Rendered images with source text
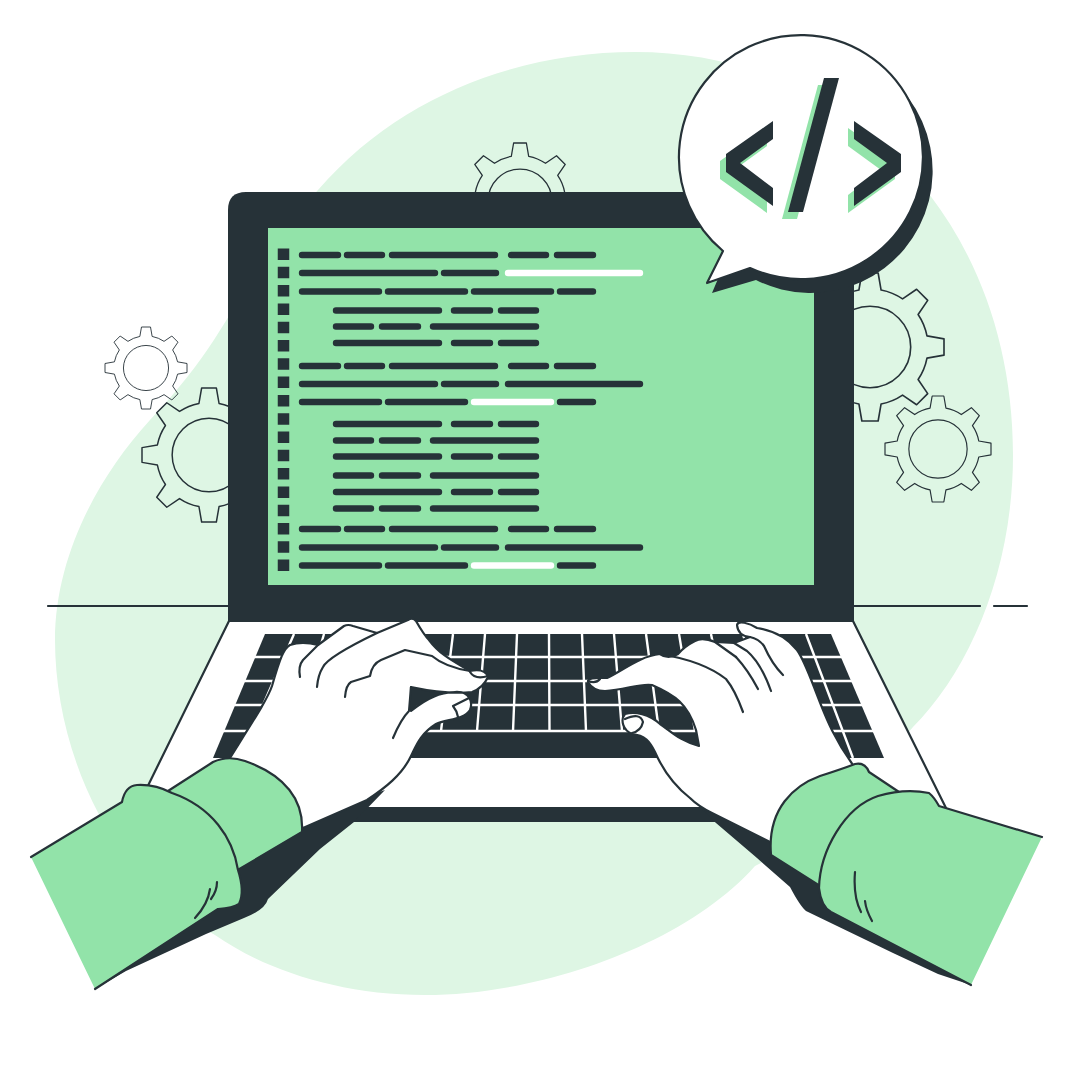
<!DOCTYPE html>
<html lang="en">
<head>
<meta charset="utf-8">
<title>Hands typing code on a laptop</title>
<style>
:root { --ink: #263238; --green: #92e3a9; --mint: #def6e4; --paper: #fff; }
html, body { margin: 0; background: var(--paper); overflow: hidden; }
svg { display: block; width: 1072px; height: 1072px; }
.backdrop { fill: var(--mint); }
.dark { fill: var(--ink); }
.green { fill: var(--green); }
.white { fill: var(--paper); }
.outline { stroke: var(--ink); stroke-width: 2.2; stroke-linecap: round; stroke-linejoin: round; }
.line { fill: none; }
.gears { fill: none; stroke: var(--ink); stroke-width: 2.2; stroke-linejoin: round; }
.gears path, .gears circle { vector-effect: non-scaling-stroke; }
.code { fill: none; stroke: var(--ink); stroke-width: 6.4; stroke-linecap: round; }
.code .light { stroke: var(--paper); }
.line-marks { stroke: var(--ink); stroke-width: 11.5; stroke-dasharray: 11.5 6.8; }
.key-gaps { fill: none; stroke: var(--paper); stroke-width: 2.4; }
</style>
</head>
<body>
<svg viewBox="0 0 1072 1072" role="img" aria-label="Two hands typing on a laptop that shows lines of code">
  <defs>
    <g id="gear">
      <path d="M-15-77-11-100H11L15-77A78 78 0 0 1 44-65L63-78 78-63 65-44A78 78 0 0 1 77-15L100-11V11L77 15A78 78 0 0 1 65 44L78 63 63 78 44 65A78 78 0 0 1 15 77L11 100H-11L-15 77A78 78 0 0 1-44 65L-63 78-78 63-65 44A78 78 0 0 1-77 15L-100 11V-11L-77-15A78 78 0 0 1-65-44L-78-63-63-78-44-65A78 78 0 0 1-15-77Z"/>
      <circle r="55"/>
    </g>
    <g id="code-short">
      <path d="M302 0H338M347 0H382M392 0H495M557 0H593"/>
      <path class="light" d="M511 0H546"/>
    </g>
    <g id="code-long">
      <path class="light" d="M302 0H435"/>
      <path d="M444 0H496"/>
    </g>
    <path id="code-thirds" d="M302 0H379M388 0H465M560 0H593"/>
    <path id="code-indent" d="M336 0H439M454 0H490M501 0H536"/>
    <g id="code-indent-end">
      <path d="M336 0H371M382 0H418"/>
      <path class="light" d="M433 0H536"/>
    </g>
    <g id="code-indent-start">
      <path class="light" d="M336 0H439"/>
      <path d="M454 0H490M501 0H536"/>
    </g>
    <g id="tag-symbol">
      <path d="M773 121V139L740 163 773 188V206L726 172V154Z"/>
      <path d="M824 78H839L803 212H788Z"/>
      <path d="M854 121 901 154V172L854 206V188L887 163 854 139Z"/>
    </g>
  </defs>

  <path class="backdrop" d="M318 190C400 95 520 52 635 52C850 52 1013 220 1013 455C1013 570 970 670 913 727C865 785 800 842 755 866C685 945 540 995 425 995C340 995 265 970 215 935C110 880 55 750 55 640C55 560 95 480 150 420C240 325 235 280 318 190Z"/>

  <g class="gears">
    <use href="#gear" transform="translate(520 201) scale(.58)"/>
    <use href="#gear" transform="translate(146 368) scale(.41)"/>
    <use href="#gear" transform="translate(209 455) scale(.67)"/>
    <use href="#gear" transform="translate(870 347) scale(.74)"/>
    <use href="#gear" transform="translate(938 449) scale(.53)"/>
  </g>
  <path class="table-edge outline line" d="M48 606H980M994 606H1027"/>

  <g id="laptop-screen">
    <path class="dark" d="M228 621V210Q228 192 246 192H836Q854 192 854 210V621Z"/>
    <rect class="green" x="268" y="228" width="546" height="357"/>
    <line class="line-marks" x1="283.5" y1="248.5" x2="283.5" y2="571.2"/>
    <g class="code">
      <use href="#code-short" y="255"/>
      <use href="#code-long" y="273"/><path class="light" d="M508 273H640"/>
      <use href="#code-thirds" y="291.5"/><path d="M474 291.5H551"/>
      <use href="#code-indent" y="310.5"/>
      <use href="#code-indent-end" y="326.5"/>
      <use href="#code-indent-start" y="343"/>
      <use href="#code-short" y="366"/>
      <use href="#code-long" y="384"/><path d="M508 384H640"/>
      <use href="#code-thirds" y="402"/><path class="light" d="M474 402H551"/>
      <use href="#code-indent" y="424"/>
      <use href="#code-indent-end" y="440.5"/>
      <use href="#code-indent-start" y="456.5"/>
      <use href="#code-indent-end" y="475.5"/>
      <use href="#code-indent-start" y="492"/>
      <use href="#code-indent-end" y="508.5"/>
      <use href="#code-short" y="529"/>
      <use href="#code-long" y="547.5"/><path d="M508 547.5H640"/>
      <use href="#code-thirds" y="565.5"/><path class="light" d="M474 565.5H551"/>
    </g>
  </g>

  <g id="laptop-base">
    <path class="white outline" d="M229 621H853L946 808H137Z"/>
    <rect class="dark" x="335" y="808" width="400" height="14"/>
    <path class="dark" d="M265 634H831L884 758H213Z"/>
    <path class="key-gaps" d="M254 657H842M244 681H852M234 705H862M223 731H874M294 634L240 758M324 634L296 731M356 634L332 731M388 634L368 731M421 634L405 731M453 634L441 731M485 634L477 731M517 634L513 731M549 634L549.5 731M582 634L586 731M614 634L622 731M646 634L659 731M679 634L695 731M711 634L731 731M743 634L768 731M778 634L813 731M806 634L853 758"/>
  </g>

  <g id="left-arm">
    <path class="dark" d="M296 826L368 796 385 790 354 822 320 849 268 899Q265 910 244 918L206 934 126 971 95 989 210 890Z"/>
    <path class="white outline" d="M230 758C255 718 268 698 272 686C280 658 284 648 290 645Q302 641 318 645L344 626Q348 624 353 626L377 633 408 620Q413 617 416 621Q424 635 429 640C440 655 455 662 470 671Q485 668 488 677Q483 688 472 692C455 694 430 691 411 687L411 711C428 697 440 693 455 692C470 691 473 702 470 710C464 720 446 719 436 724C420 734 416 746 411 756C402 775 385 788 367 800L303 828Z"/>
    <path class="dark" d="M411 687Q425 692 441 694Q425 699 409 711Z"/>
    <g class="outline line">
      <path d="M318 645L303 660Q298 666 300 677"/>
      <path d="M377 633C350 646 327 659 323 667Q318 675 317 687"/>
      <path d="M416 621L377 633"  stroke="none"/>
      <path d="M345 697Q346 685 351 682L370 676Q372 664 381 660L405 650 432 656Q445 667 470 671"/>
      <path d="M411 687L409 711Q401 719 393 738"/>
      <path d="M470 672Q475 680 488 676M469 698L453 706Q457 711 458 717"/>
    </g>
    <path class="green outline" d="M168 791L213 762Q228 755 245 761C285 775 304 800 302 832L236 871Z"/>
    <path class="green" d="M31 857L122 802Q125 786 137 785Q155 784 172 793C212 807 233 838 238 870Q245 892 239 904Q233 908 218 909L95 989Z"/>
    <path class="outline line" d="M31 857L122 802Q125 786 137 785Q155 784 172 793C212 807 233 838 238 870Q245 892 239 904Q233 908 218 909L95 989M195 918Q208 904 210 889M211 899Q217 891 217 882"/>
  </g>

  <g id="right-arm">
    <path class="dark" d="M700 808L772 843 850 900 971 985 938 974 893 953 806 911Q800 906 790 887L757 858 716 823Z"/>
    <path class="white outline" d="M853 765C835 740 827 720 821 705C811 680 805 661 797 650C785 635 770 630 757 628C749 623 738 620 737 625Q738 636 750 637L734 643 715 642Q702 637 695 641Q685 646 678 654Q668 660 660 654C640 656 622 671 607 678Q587 677 588 682Q593 691 605 691C625 690 640 683 652 685C675 695 688 704 696 730L699 746C680 741 672 732 660 724C649 714 635 711 625 714C620 720 623 730 632 734C645 735 650 742 655 752C662 768 672 784 690 798Q698 806 712 813L772 843Z"/>
    <g class="outline line">
      <path d="M750 637Q759 639 764 646Q772 664 783 675"/>
      <path d="M715 642L736 657M734 643L747 651Q761 663 771 691"/>
      <path d="M736 657Q748 670 758 689"/>
      <path d="M660 654Q703 661 726 679Q735 690 743 712"/>
      <path d="M588 681Q596 684 600 679M625 719Q640 712 643 722Q641 731 632 733"/>
    </g>
    <path class="green outline" d="M771 855C767 808 795 785 820 776Q842 769 855 764Q865 762 869 772L899 792 820 886Z"/>
    <path class="green" d="M1042 837L939 806Q934 797 929 793Q905 788 878 796C845 807 820 850 819 888Q821 906 831 912L971 985Z"/>
    <path class="outline line" d="M1042 837L939 806Q934 797 929 793Q905 788 878 796C845 807 820 850 819 888Q821 906 831 912L971 985M855 872Q853 897 861 912M865 901Q866 910 872 921"/>
  </g>

  <g id="code-bubble">
    <path class="dark" d="M712 293L728 255 815 49A122 122 0 1 1 756 280Z"/>
    <path class="white outline" d="M723 251A122 122 0 1 1 750 268L707 283Z"/>
    <use class="green" href="#tag-symbol" x="-6" y="7"/>
    <use class="dark" href="#tag-symbol"/>
  </g>
</svg>
</body>
</html>
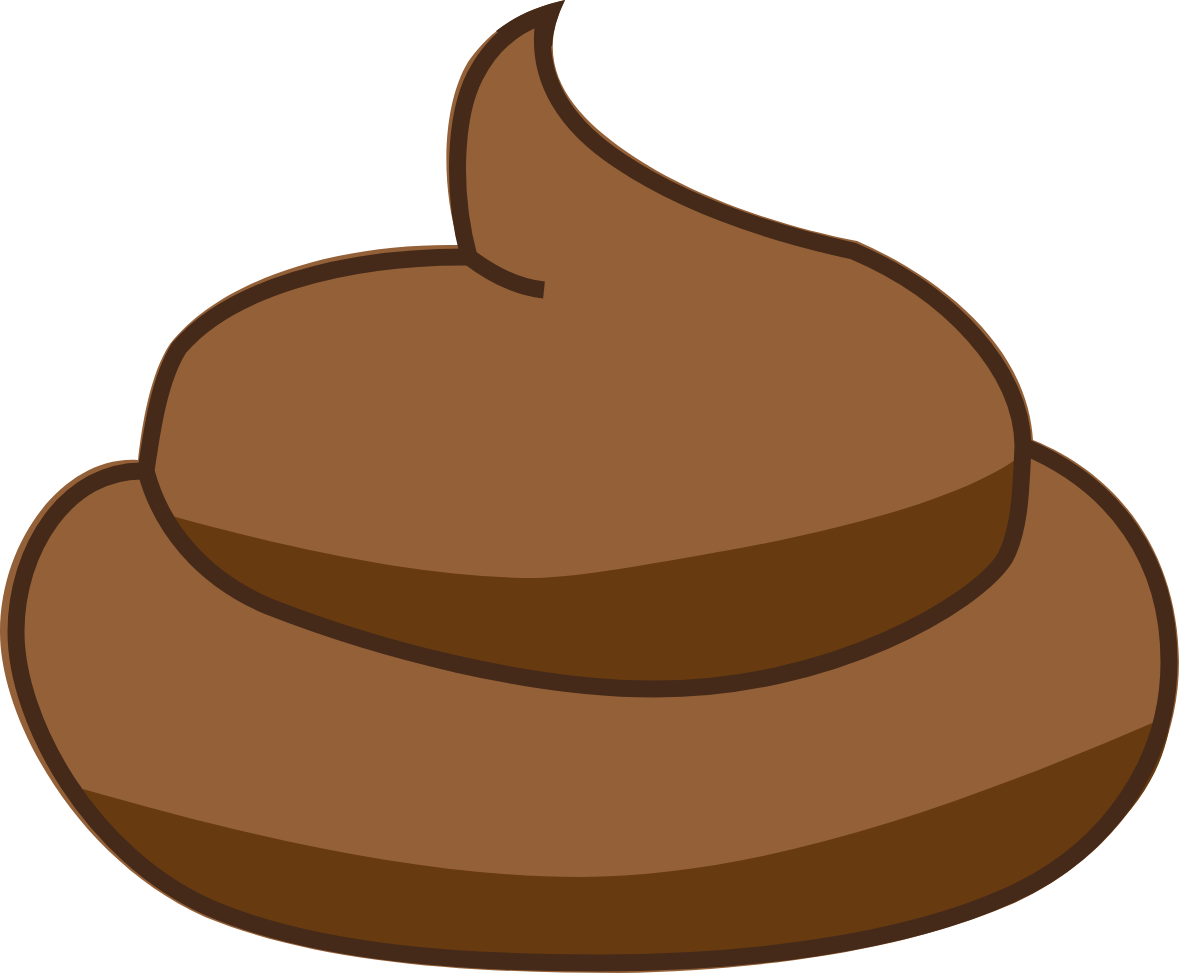
<!DOCTYPE html>
<html lang="en">
<head>
<meta charset="utf-8">
<title>Swirl</title>
<style>
:root { --paper: #fff; --body: #946037; --shade: #683a10; --line: #452a1a; }
html, body { margin: 0; background: var(--paper); overflow: hidden; }
svg { display: block; width: 1180px; height: 974px; }
.body { fill: var(--body); }
.shade { fill: var(--shade); }
.outline { fill: none; stroke: var(--line); stroke-width: 17; stroke-linejoin: round; }
.tip { fill: var(--line); }
</style>
</head>
<body>
<svg viewBox="0 0 1180 974" role="img" aria-label="Brown cartoon swirl in three coils">
  <path class="body" d="M565 0C520 10 490 30 468 62C442 105 440 185 459 245C340 243 222 278 170 344C150 374 142 425 138 460C65 455 0 540 0 632C0 720 78 860 205 917C320 964 470 973 620 973C760 970 900 952 1012 904C1115 858 1179 765 1179 662C1178 560 1126 478 1033 440C1028 355 955 284 857 241C780 226 690 196 627 152C570 113 532 65 565 0Z"/>
  <path class="shade" d="M83 789C260 840 430 877 580 877C760 877 960 806 1157 721L1169 730C1155 800 1100 855 1010 895C900 945 740 963 600 963C470 963 320 955 210 908C155 881 110 835 80 794Z"/>
  <path class="shade" d="M172 516C320 557 440 578 535 578C580 577 650 564 730 550C850 528 960 498 1015 460L1023 456C1021 490 1020 530 1005 558C975 605 830 689 655 689C530 689 380 650 270 607C225 588 192 553 170 520Z"/>
  <g class="outline">
    <path d="M146 471C67 468 16 550 16 632C16 720 90 855 210 908C320 955 470 963 600 963C740 963 900 945 1010 895C1110 850 1169 760 1169 662C1169 560 1115 484 1023 446"/>
    <path d="M470 257C340 256 228 290 179 348C159 380 152 430 146 471C160 525 200 578 270 607C380 650 530 689 655 689C830 689 975 605 1005 558C1020 530 1021 490 1023 446C1022 370 950 292 853 251C780 235 690 208 620 161C565 125 538 80 543 28"/>
    <path d="M544 290C515 287 490 273 469 257C451 190 455 115 475 76C490 47 512 27 540 17"/>
  </g>
  <path class="tip" d="M565 0C538 6 515 16 496 31L509 40Q522 31 536 27L534 46L552 46Q553 25 565 0Z"/>
</svg>
</body>
</html>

- [WHAT IS REQUIRED]: In the records above, the lines containing the string "dark" should be counted; give only the total.

- [THE ANSWER]: 9